01-27-2012, 11:19 AM #6
thanks dude! Like I said, it was no big deal, just pointing it out for the sake of the review. The stuff is super bomber, and I hope the pictures show that hard use really doesn't put a dent in the jacket. I end up going through jackets pretty quickly, but this one will be around a while.
Also, This pic is a great way to see how soft and fluffy the inside of the jacket is. It is seriously cozy! Very plush against the skin if you are wearing short sleeves under it for a high output activity.
I certainly hope to see more people rocking the freeride systems/bro or freeride/ON3p combo. Support your roots, ya know?
02-05-2012, 10:20 PM #7
Here's Craig last week in a red Freeride in Summit County CO trees. Thanks for pic Craig.
the local's choice
02-06-2012, 09:21 PM #8
I fit ever gets cold and snows here again, I'll review my jacket in detail.
That 'if' seems so freakin far out there after skiing today.
03-08-2012, 10:44 PM #9
So, is the Nylon overlay on the forearms and elbows just for show? The answer is no!

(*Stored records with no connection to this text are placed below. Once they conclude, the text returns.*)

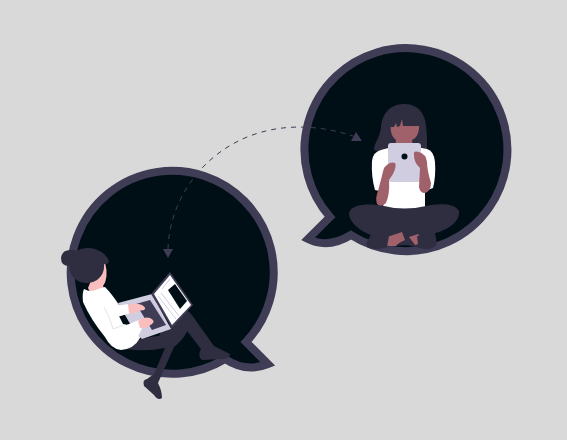
<!DOCTYPE html>
<html lang="en">
<head>
<meta charset="utf-8">
<title>Remote conversation</title>
<style>
:root {
  --backdrop: #d9d9d9;
  --outline: #3f3d56;
  --night: #000f16;
  --ink: #2f2e41;
  --shirt: #ffffff;
  --fold: #e4e4ea;
  --device: #d0cde1;
  --skin-light: #fbbebe;
  --skin-deep: #a0616a;
}
html, body { margin: 0; overflow: hidden; background: var(--backdrop); }
svg { display: block; width: 567px; height: 440px; }
.bubble { fill: var(--night); stroke: var(--outline); stroke-width: 8; stroke-miterlimit: 6; }
.link-line { fill: none; stroke: var(--outline); stroke-width: 1; stroke-dasharray: 5 5; }
.arrow { fill: var(--outline); }
.ink { fill: var(--ink); }
.shirt { fill: var(--shirt); }
.fold { fill: none; stroke: var(--fold); stroke-width: 1; }
.device { fill: var(--device); }
.dark { fill: var(--night); }
.frame { fill: var(--outline); }
.light { fill: var(--skin-light); }
.deep { fill: var(--skin-deep); }
.text-line { stroke: var(--device); stroke-width: 1; }
</style>
</head>
<body>
<svg viewBox="0 0 567 440" role="img" aria-label="Two women in speech bubbles chatting by laptop and tablet">
  <g id="bubbles">
    <path class="bubble" d="M330 217 L308 239 Q328 249 351 235 A101.5 101.5 0 1 0 330 217 Z"/>
    <path class="bubble" d="M246 342 L268 364 Q246 373 225 359 A101.5 101.5 0 1 1 246 342 Z"/>
  </g>

  <g id="connection">
    <path class="link-line" d="M168 249 C170 175 245 101 353 136"/>
    <polygon class="arrow" points="163,249 173,249 168,258"/>
    <polygon class="arrow" points="356,132 362,141 351,141"/>
  </g>

  <g id="tablet-woman">
    <path class="ink" d="M404 104 C389 104 382 115 381 127 C380 138 374 143 374 150 Q388 155 404 154 Q420 155 427 149 C427 141 427 133 426 126 C425 112 417 104 404 104 Z"/>
    <path class="deep" d="M391 122 Q404 117 419 122 C420 132 417 138 412 140 L413 150 L395 150 L396 140 C391 136 390 130 391 122 Z"/>
    <path class="ink" d="M388 127 Q390 109 404 109 Q418 110 421 126 L403 126 L402 119 L400 126 L397 127 L396 123 L394 127 Z"/>
    <path class="shirt" d="M392 147 Q403 151 416 147 L427 149 Q434 151 435 162 Q436 176 433 188 L425 191 L425 210 Q404 214 383 208 L384 192 L375 190 Q371 176 372 161 Q373 152 381 150 Z"/>
    <path class="fold" d="M383 189 Q382 178 383 170 M425 190 L427 178"/>
    <path class="ink" d="M384 206 Q404 211 426 206 C438 203 455 203 459 211 C460 222 448 230 435 233 L437 244 Q434 250 424 249 L407 245 L391 246 L379 249 Q368 249 366 244 L371 235 C360 231 349 222 349 213 C351 204 369 203 384 206 Z"/>
    <path class="deep" d="M387 237 L402 232 L405 240 Q398 243 396 246 L386 246 Z M409 237 L418 234 L425 242 L415 245 Z"/>
    <path class="ink" d="M371 235 L389 236 L387 247 Q377 250 367 247 Q366 242 371 235 Z M417 236 L434 234 Q439 244 431 248 Q423 248 418 244 Z"/>
    <rect class="device" x="388" y="143" width="33" height="39" rx="3"/>
    <circle class="dark" cx="404.500" cy="156.500" r="3"/>
    <path class="deep" d="M384 168 Q390 161 395 163 Q397 166 393 174 L389 180 Q390 194 386 203 Q381 208 377 204 Q375 198 378 191 Z"/>
    <path class="deep" d="M414 155 Q413 150 419 152 Q426 154 427 162 Q427 170 431 183 Q431 191 425 193 Q420 193 419 187 L420 168 Q414 163 414 155 Z"/>
  </g>

  <g id="laptop-woman">
    <path class="ink" d="M118 349 Q137 337 165 335 Q181 329 187 323 C191 328 184 339 174 347 L158 383 Q162 391 162 398 Q158 401 154 395 L144 386 Q142 380 147 379 L154 374 L165 348 Q145 352 126 349 Z"/>
    <path class="ink" d="M160 333 L184 310 Q189 310 194 318 L214 346 L230 354 Q230 359 222 359 L202 360 Q197 356 201 349 L184 327 Q174 343 157 348 Z"/>
    <path class="light" d="M92 278 L105 262 Q109 278 103 286 L107 294 L93 298 L88 288 Z"/>
    <path class="ink" d="M76 251 Q85 246 95 249 Q107 253 109 262 Q107 265 104 264 Q105 274 97 280 Q90 285 80 282 Q69 277 69 266 Q61 266 61 258 Q62 250 70 250 Q74 249 76 251 Z"/>
    <path class="shirt" d="M84 289 Q91 293 98 289 L105 287 Q112 294 119 305 L128 304 L131 313 L119 316 L123 324 L139 327 L140 338 Q134 349 121 350 Q111 349 105 337 Q91 320 83 302 Q82 293 84 289 Z"/>
    <path class="fold" d="M104 307 Q110 317 113 329 L124 325"/>
    <polygon class="device" points="118,303 152,294 171,329 142,339 136,334"/>
    <polygon class="frame" points="136,304 150,300 166,325 152,330"/>
    <path class="shirt" d="M105 306 Q112 307 128 304 L131 313 L117 317 Z M114 330 L139 320 L142 328 Q138 340 127 347 L112 343 Z"/>
    <path class="light" d="M128 305 Q135 302 142 305 Q147 308 144 310 L138 311 Q133 315 129 313 Z M138 321 Q144 316 150 318 Q156 321 152 324 L146 328 L140 328 Z"/>
    <polygon class="frame" points="151,294 170,272 193,305 172,328"/>
    <polygon class="shirt" points="154,294 170,275 191,305 172,325"/>
    <polygon class="dark" points="168,290 175,284 187,301 180,309"/>
    <path class="text-line" d="M162 289 L170 279 M158 296 L176 319 M161 293 L179 316"/>
  </g>
</svg>
</body>
</html>
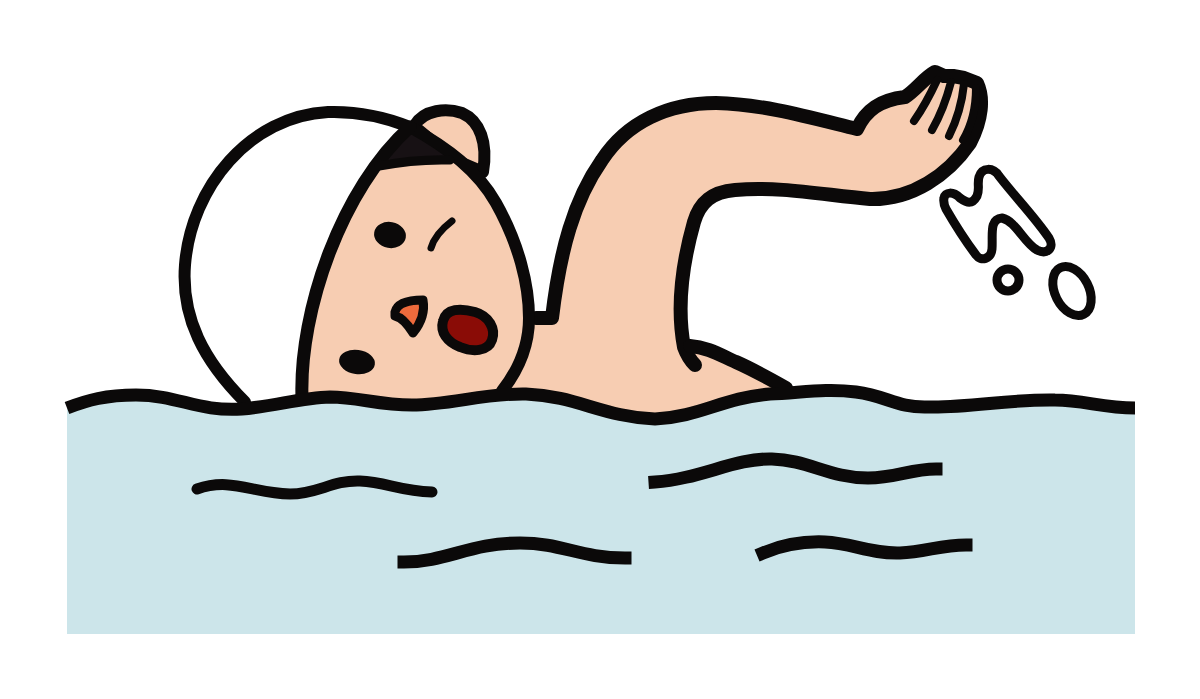
<!DOCTYPE html>
<html lang="en">
<head>
<meta charset="utf-8">
<title>Swimmer</title>
<style>
:root {
  --paper: #ffffff;
  --ink: #0b0909;
  --skin: #f7cdb2;
  --water: #cce5ea;
  --mouth: #8a0c06;
  --nose: #ee6a3c;
  --hair: #171114;
}
html, body { margin: 0; height: 100%; overflow: hidden; background: var(--paper); }
.scene { display: block; width: 1200px; height: 699px; }
.outline { fill: none; stroke: var(--ink); stroke-width: 14; stroke-linecap: round; stroke-linejoin: round; }
.skin { fill: var(--skin); }
.cap { fill: var(--paper); }
.hair { fill: var(--hair); }
.water { fill: var(--water); }
.eye { fill: var(--ink); }
.mouth { fill: var(--mouth); stroke-width: 10; }
.nose { fill: var(--nose); stroke-width: 9; }
.brow { stroke-width: 7; }
.finger { stroke-width: 8; }
.splash { fill: var(--paper); stroke-width: 9; }
.surface { stroke-width: 13; stroke-linecap: butt; }
.ripple { stroke-width: 13; stroke-linecap: square; }
</style>
</head>
<body>
<svg class="scene" viewBox="0 0 1200 699" role="img" aria-label="Swimmer in a white cap doing the front crawl">
  <g id="body-and-arm">
    <path class="skin" d="M500 425 L530 318 H552 C560 250 574 200 602 160 C627 122 668 103 716 103 C764 104 812 118 857 129 C866 110 880 100 905 97 C916 88 924 78 935 72 L975 80 C986 94 982 118 970 144 C948 175 912 200 870 199 C824 195 780 186 735 190 C712 192 700 202 694 222 C681 268 677 310 684 347 C720 349 752 368 790 389 L790 430 Z"/>
    <path class="outline" d="M536 318 H552 C560 250 574 200 602 160 C627 122 668 103 716 103 C764 104 812 118 857 129 C866 110 880 100 905 97 C916 90 924 78 935 72 L944 76 L953 76 L964 78 L977 83 C984 98 982 120 970 143 C948 175 912 200 870 199 C824 195 780 186 735 190 C712 192 700 202 694 222 C681 268 677 310 684 347 Q688 358 695 365"/>
    <path class="outline" stroke-width="11" d="M690 346 C708 347 722 356 736 362 C752 369 770 379 786 388"/>
    <g id="fingers" class="outline finger">
      <path d="M937 80 Q926 104 914 121"/>
      <path d="M951 82 Q944 109 932 130"/>
      <path d="M964 84 Q961 112 949 136"/>
      <path d="M976 88 Q976 118 963 140"/>
    </g>
  </g>

  <g id="head">
    <path class="skin outline" style="fill:var(--skin);stroke-width:12" d="M414 126 C424 109 447 108 462 113 C480 121 488 143 483 172 L455 160 Z"/>
    <path class="cap" d="M245 404 C204 361 181 318 185 265 C191 187 250 116 328 112 C360 111 385 117 410 127 C350 187 310 280 302 405 Z"/>
    <path class="skin" d="M302 410 C300 310 345 188 410 127 C448 148 478 171 496 203 C519 244 529 285 529 318 C529 349 517 372 500 395 L490 415 Z"/>
    <path class="hair" d="M412 125 L376 167 L448 162 L462 159 Z"/>
    <path class="outline" style="stroke-width:12" d="M245 402 C204 361 181 318 185 265 C191 187 250 116 328 112 C360 111 385 117 410 127 C448 148 478 171 496 203 C519 244 529 285 529 318 C529 349 517 372 502 391"/>
    <path class="outline" style="stroke-width:13" d="M302 398 C299 310 342 188 410 127"/>
    <path class="outline" style="stroke-width:9" d="M379 166 Q415 159 450 160"/>
    <g id="face">
      <ellipse class="eye" cx="390" cy="235" rx="16" ry="13" transform="rotate(10 390 235)"/>
      <ellipse class="eye" cx="357" cy="362" rx="18" ry="12" transform="rotate(8 357 362)"/>
      <path class="outline brow" d="M452 221 Q435 234 431 248"/>
      <path class="outline nose" d="M395 312 Q398 300 423 300 Q426 317 413 333 Q404 318 395 316 Z"/>
      <path class="outline mouth" d="M443 321 C446 308 461 308 475 312 C489 316 496 329 492 340 C488 352 472 352 460 347 C447 342 440 332 443 321 Z"/>
    </g>
  </g>

  <g id="splashes" class="outline splash">
    <path d="M944 198 C945 192 953 191 960 198 C967 203 972 205 977 196 C980 189 977 184 979 177 C982 167 993 167 999 176 C1016 198 1034 216 1049 238 C1055 248 1047 255 1037 250 C1024 243 1016 221 1002 218 C989 219 993 235 992 249 C991 259 981 262 976 255 Q961 235 946 209 Q943 203 944 198 Z"/>
    <ellipse cx="1008" cy="280" rx="11" ry="11"/>
    <ellipse cx="1072" cy="291" rx="17" ry="26" transform="rotate(-27 1072 291)"/>
  </g>

  <g id="pool">
    <path class="water" d="M67 408 C88 400 106 395 136 395 C178 395 198 412 242 409 C276 406 300 398 330 397 C358 397 378 405 412 405 C450 405 485 393 526 394 C577 396 603 417 655 419 C700 417 722 398 770 394 C800 393 825 388 856 392 C888 396 896 408 928 407 C970 408 1010 399 1055 400 C1084 400 1102 408 1135 408 V634 H67 Z"/>
    <path class="outline surface" d="M67 408 C88 400 106 395 136 395 C178 395 198 412 242 409 C276 406 300 398 330 397 C358 397 378 405 412 405 C450 405 485 393 526 394 C577 396 603 417 655 419 C700 417 722 398 770 394 C800 393 825 388 856 392 C888 396 896 408 928 407 C970 408 1010 399 1055 400 C1084 400 1102 408 1135 408"/>
    <g id="ripples" class="outline ripple">
      <path style="stroke-width:11;stroke-linecap:round" d="M197 489 C231 477 252 493 290 494 C318 494 332 480 360 481 C386 482 400 491 432 492"/>
      <path d="M655 482 C700 479 735 458 772 459 C808 460 830 478 868 478 C896 478 910 469 936 469"/>
      <path d="M404 562 C446 562 470 543 520 543 C562 543 580 558 625 558"/>
      <path d="M763 553 C782 545 800 541 825 542 C852 543 870 554 900 553 C926 552 940 545 966 545"/>
    </g>
  </g>
</svg>
</body>
</html>
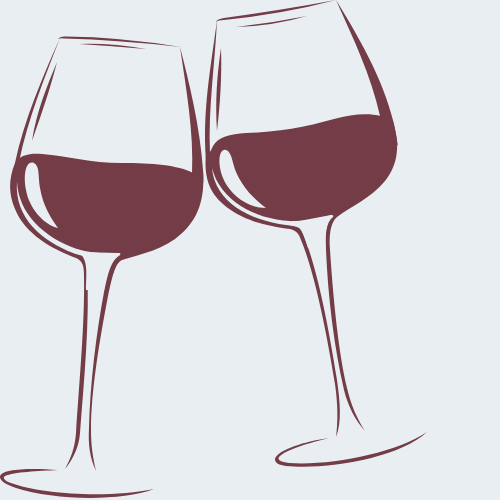
<!DOCTYPE html>
<html lang="en">
<head>
<meta charset="utf-8">
<title>Two wine glasses</title>
<style>
:root { --paper: #e8eef2; --wine: #733c46; }
html, body { margin: 0; width: 500px; height: 500px; overflow: hidden; background: var(--paper); }
svg { display: block; }
.ink { fill: var(--wine); }
.shine { fill: var(--paper); }
</style>
</head>
<body>
<svg width="500" height="500" viewBox="0 0 500 500" role="img" aria-label="Two glasses of red wine clinking">
  <g id="left-glass">
    <g class="ink">
      <path class="rim" d="M58 39Q60 36 66 36.500Q120 37 181 47Q120 40 64 38.500Q60 38 58 39Z"/>
      <path class="rim-inner" d="M79 44Q112 43 146 49Q112 46 79 44Z"/>
      <path class="wall-left" d="M60 38C46 74 28 118 19 162L15 163C24 120 43 76 60 38Z"/>
      <path class="wall-shine" d="M57 62C50 90 41 115 32 141C36 113 47 86 57 62Z"/>
      <path class="wall-right" d="M180 47C189 82 200 126 203 170C204 180 203 190 200 198L192 174C194 132 186 88 180 47Z"/>
      <path class="wine" d="M15 163C20 155 30 153 42 154C68 156 90 163 122 163C152 163 178 165 193 173L203 172C205 199 198 219 181 234C165 249 142 254 122 260C115 263 112 278 108 296C100 338 91 390 91 430C91 446 93 458 96 471C90 458 88 445 89 428C90 385 96 335 104 292C108 273 111 260 120 255C121 254 120 253 118 253C104 254 90 253 77 249C82 254 87 258 87 268C90 320 84 380 80 433C79 447 73 459 65 469C71 458 75 447 76 433C79 385 85 322 84 276C84 266 83 261 76 258C52 249 25 234 15 209C9 195 8 180 15 163Z"/>
    </g>
    <g class="shine">
      <path class="wine-edge" d="M17 181C18 214 45 238 77 249C82 251 86 255 87 258C83 255 78 255 73 253C43 241 14 219 17 181Z"/>
      <path class="wine-glint" d="M34 163C40 166 38 177 40 188C43 205 50 217 58 228C44 225 29 208 26 190C23 174 26 160 34 163Z"/>
      <path class="stem-opening" d="M78 252L118 253C122 253 120 255 117 257C110 261 107 274 104 290L86 290C86 274 89 259 78 252Z"/>
    </g>
    <path class="ink foot" d="M58 470C38 471 14 472 5 476C2 478 5 481 11 483C43 495 111 498 154 489C119 502 53 500 16 488C7 485 0 481 0 477C0 468 34 468 58 470Z"/>
  </g>
  <g id="right-glass">
    <g class="ink">
      <path class="rim" d="M216 22Q217 19 224 18Q282 10 336 0Q283 14 224 20Q218 20 216 22Z"/>
      <path class="rim-inner" d="M236 27Q272 23 307 16Q273 26 236 27Z"/>
      <path class="wall-left" d="M217 20C215 64 208 108 210 154L206 160C202 112 211 66 217 20Z"/>
      <path class="wall-shine" d="M221 48C222 77 220 104 217 131C215 102 217 75 221 48Z"/>
      <path class="wall-right" d="M336 0C358 36 383 78 394 124L398 146L380 116C371 75 353 38 336 0Z"/>
      <path class="wine" d="M206 154C210 154 211 150 213 146C218 137 230 134 246 133C278 132 306 127 334 119C352 114 368 113 381 116L392 119C401 144 398 165 385 181C371 198 350 207 337 217C330 223 329 236 330 250C333 295 338 350 347 388C351 405 357 419 365 431C355 420 348 406 344 390C334 347 328 297 326 250C325 235 326 222 333 217C334 216 333 215 331 215C319 220 304 221 290 221C295 223 300 227 303 234C318 270 329 330 337 380C340 402 342 422 336 437C338 422 338 405 335 384C328 341 316 276 301 240C299 234 297 231 290 229C266 226 241 220 223 204C208 191 204 175 206 154Z"/>
    </g>
    <g class="shine">
      <path class="wine-edge" d="M212 168C220 200 254 219 290 221C297 222 300 226 302 230C298 226 293 226 286 225C249 220 215 202 212 168Z"/>
      <path class="wine-glint" d="M226 150C232 152 232 162 236 172C243 188 254 199 266 208C248 208 230 195 223 178C217 163 219 148 226 150Z"/>
      <path class="stem-opening" d="M294 222L331 215C334 215 333 217 331 218C325 223 325 238 326 250L308 248C304 236 302 226 294 222Z"/>
    </g>
    <path class="ink foot" d="M329 438C309 443 285 450 279 457C277 460 281 462 289 463C330 466 396 453 427 432C399 458 327 470 286 466C279 465 275 463 275 459C277 450 306 441 329 438Z"/>
  </g>
</svg>
</body>
</html>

The pictures show the result of sliding on steep boilerplate about 50' and being stopped by a bunch of rocks. Thought I broke my arm. No main body fabric penetrated. My arm not so lucky, but not broken. Freeride Systems is the team jacket for the highest based SAR team in North America. Jackets constructed in Colorado.